Chinchillas have a very good sense of smell. They orientate themselves very strongly on smells and also communicate with conspecifics via smells.
For example, they use odors to mark their territory. Other chinchillas can perceive these territory markings and know that someone already lives here.
The sense of smell is also used to detect readiness to mate. Female chinchillas emit pheromones when they are in heat, which male chinchillas can sense.
But they can also detect and locate food with their good sense of smell. They can also detect with their nose when food is pre-spoiled. In this they are far ahead of humans, they perceive odors that are not recognizable to us.
Another sense that is very well developed in chinchillas is hearing. Chinchillas can hear much better than humans and also perceive a wider frequency spectrum.
Chinchillas can hear sounds between 50 Hz and 33 kHz. This is above the range perceived by humans, which ends at 20 kHz, but is not as pronounced as in other rodents. Guinea pigs, for example, can even hear up to 52 kHz.
Due to their large ears, which they can also direct towards a sound source, they are well able to recognize the exact origin of a sound. In this respect, they are also superior to us.
But chinchillas can do much more. In laboratory studies, it was found that chinchillas can even distinguish human speech sounds. They are able to distinguish an “a” from an “i”, and even a “t” from a “d”.
Chinchillas Sense of Touch
The sense of touch in chinchillas works through the long tactile hairs that they have on their snout.
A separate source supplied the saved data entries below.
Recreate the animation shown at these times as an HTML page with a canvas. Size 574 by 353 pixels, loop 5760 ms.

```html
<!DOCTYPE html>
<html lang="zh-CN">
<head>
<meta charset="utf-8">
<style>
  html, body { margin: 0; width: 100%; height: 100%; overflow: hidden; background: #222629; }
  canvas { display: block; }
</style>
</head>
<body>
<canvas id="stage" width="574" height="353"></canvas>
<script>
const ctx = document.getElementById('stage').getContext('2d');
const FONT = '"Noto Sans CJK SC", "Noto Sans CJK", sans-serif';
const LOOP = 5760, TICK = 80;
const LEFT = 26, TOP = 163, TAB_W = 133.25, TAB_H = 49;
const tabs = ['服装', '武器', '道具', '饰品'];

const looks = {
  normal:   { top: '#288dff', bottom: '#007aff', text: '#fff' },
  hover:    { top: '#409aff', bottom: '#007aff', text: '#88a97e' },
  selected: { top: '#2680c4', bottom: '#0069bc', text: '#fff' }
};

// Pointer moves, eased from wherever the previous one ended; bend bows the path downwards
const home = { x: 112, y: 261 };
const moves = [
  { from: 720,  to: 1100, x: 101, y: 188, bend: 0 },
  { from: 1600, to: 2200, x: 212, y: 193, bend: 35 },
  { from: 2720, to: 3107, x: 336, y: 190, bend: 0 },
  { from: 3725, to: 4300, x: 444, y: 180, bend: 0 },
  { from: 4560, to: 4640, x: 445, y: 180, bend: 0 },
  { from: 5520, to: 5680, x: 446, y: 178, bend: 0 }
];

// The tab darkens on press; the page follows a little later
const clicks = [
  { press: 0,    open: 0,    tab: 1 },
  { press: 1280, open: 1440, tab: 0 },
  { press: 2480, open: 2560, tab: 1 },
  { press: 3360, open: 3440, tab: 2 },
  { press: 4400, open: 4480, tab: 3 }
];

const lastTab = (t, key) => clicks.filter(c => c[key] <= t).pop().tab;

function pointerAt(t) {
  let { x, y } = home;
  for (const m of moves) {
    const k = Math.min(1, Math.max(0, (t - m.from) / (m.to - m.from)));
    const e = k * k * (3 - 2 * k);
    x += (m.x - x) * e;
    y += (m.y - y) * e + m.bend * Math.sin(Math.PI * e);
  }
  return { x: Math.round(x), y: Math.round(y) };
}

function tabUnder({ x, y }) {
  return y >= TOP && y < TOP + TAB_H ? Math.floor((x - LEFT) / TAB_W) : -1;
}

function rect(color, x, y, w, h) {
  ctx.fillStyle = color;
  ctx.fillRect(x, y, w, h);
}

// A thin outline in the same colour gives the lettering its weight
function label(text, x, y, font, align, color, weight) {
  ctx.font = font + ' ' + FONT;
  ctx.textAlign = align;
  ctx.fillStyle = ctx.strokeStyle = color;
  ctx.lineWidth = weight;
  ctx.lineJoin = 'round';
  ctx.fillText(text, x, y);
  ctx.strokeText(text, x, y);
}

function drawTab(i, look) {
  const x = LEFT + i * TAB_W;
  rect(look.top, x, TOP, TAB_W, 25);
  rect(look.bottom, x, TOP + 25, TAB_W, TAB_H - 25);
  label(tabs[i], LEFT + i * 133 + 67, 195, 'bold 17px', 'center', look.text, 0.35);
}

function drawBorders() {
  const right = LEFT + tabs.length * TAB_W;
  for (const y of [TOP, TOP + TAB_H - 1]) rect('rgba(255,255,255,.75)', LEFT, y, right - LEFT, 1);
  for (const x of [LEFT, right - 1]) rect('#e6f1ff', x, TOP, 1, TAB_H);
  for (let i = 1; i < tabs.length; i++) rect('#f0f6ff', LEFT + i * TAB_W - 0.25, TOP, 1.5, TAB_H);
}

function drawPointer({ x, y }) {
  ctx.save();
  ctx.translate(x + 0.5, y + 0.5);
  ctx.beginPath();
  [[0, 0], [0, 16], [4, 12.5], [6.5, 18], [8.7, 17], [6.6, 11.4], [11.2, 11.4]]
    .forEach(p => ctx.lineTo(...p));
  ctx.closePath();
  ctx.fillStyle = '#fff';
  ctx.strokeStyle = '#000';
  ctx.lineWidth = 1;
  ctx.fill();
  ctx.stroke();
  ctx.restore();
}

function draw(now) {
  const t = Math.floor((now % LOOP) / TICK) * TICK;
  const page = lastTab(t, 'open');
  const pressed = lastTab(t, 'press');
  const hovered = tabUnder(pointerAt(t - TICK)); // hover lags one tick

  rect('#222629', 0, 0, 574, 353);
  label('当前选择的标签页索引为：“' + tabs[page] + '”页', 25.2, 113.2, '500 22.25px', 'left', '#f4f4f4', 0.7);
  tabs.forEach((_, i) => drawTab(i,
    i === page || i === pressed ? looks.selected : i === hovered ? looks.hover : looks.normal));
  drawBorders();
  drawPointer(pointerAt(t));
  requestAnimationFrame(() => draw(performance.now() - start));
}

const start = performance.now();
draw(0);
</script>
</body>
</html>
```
With these 2 to 4 inch long tactile hairs they compensate for their deficits in vision, at least at close range.
They sniff at objects in the proximity and perceive these thereby both over the smell and over the Tasthaare. The hairs are constantly moving to detect as much as possible in their immediate environment.
This allows them to assess their direct surroundings very well, even at night.
Chinchillas Sense of Taste
Chinchillas eat everything, even things that are not good for them. This includes candy, wallpaper, painted furniture, and anything else that gets in their way.
However, they are very picky when it comes to choosing their food. They like to pick their favorite straws out of the hay first. Sometimes they also bite their pellets and then just take a new one. After all, the other pellet might taste better.
Conclusion: Are Chinchillas Color Blind?
Chinchillas are color blind by human standards. They probably can’t distinguish all colors the way humans can.
They have 3 different types of cone cells, but those for blue light are not as distinct as the other two.
Probably chinchillas cannot perceive the blue color as well as we do. But it is also likely that they cannot distinguish either red or green and yellow well either.
Like many other nocturnal animals, chinchillas rely more on their good hearing and sense of smell. Both are very well developed and allow them to perceive their surroundings.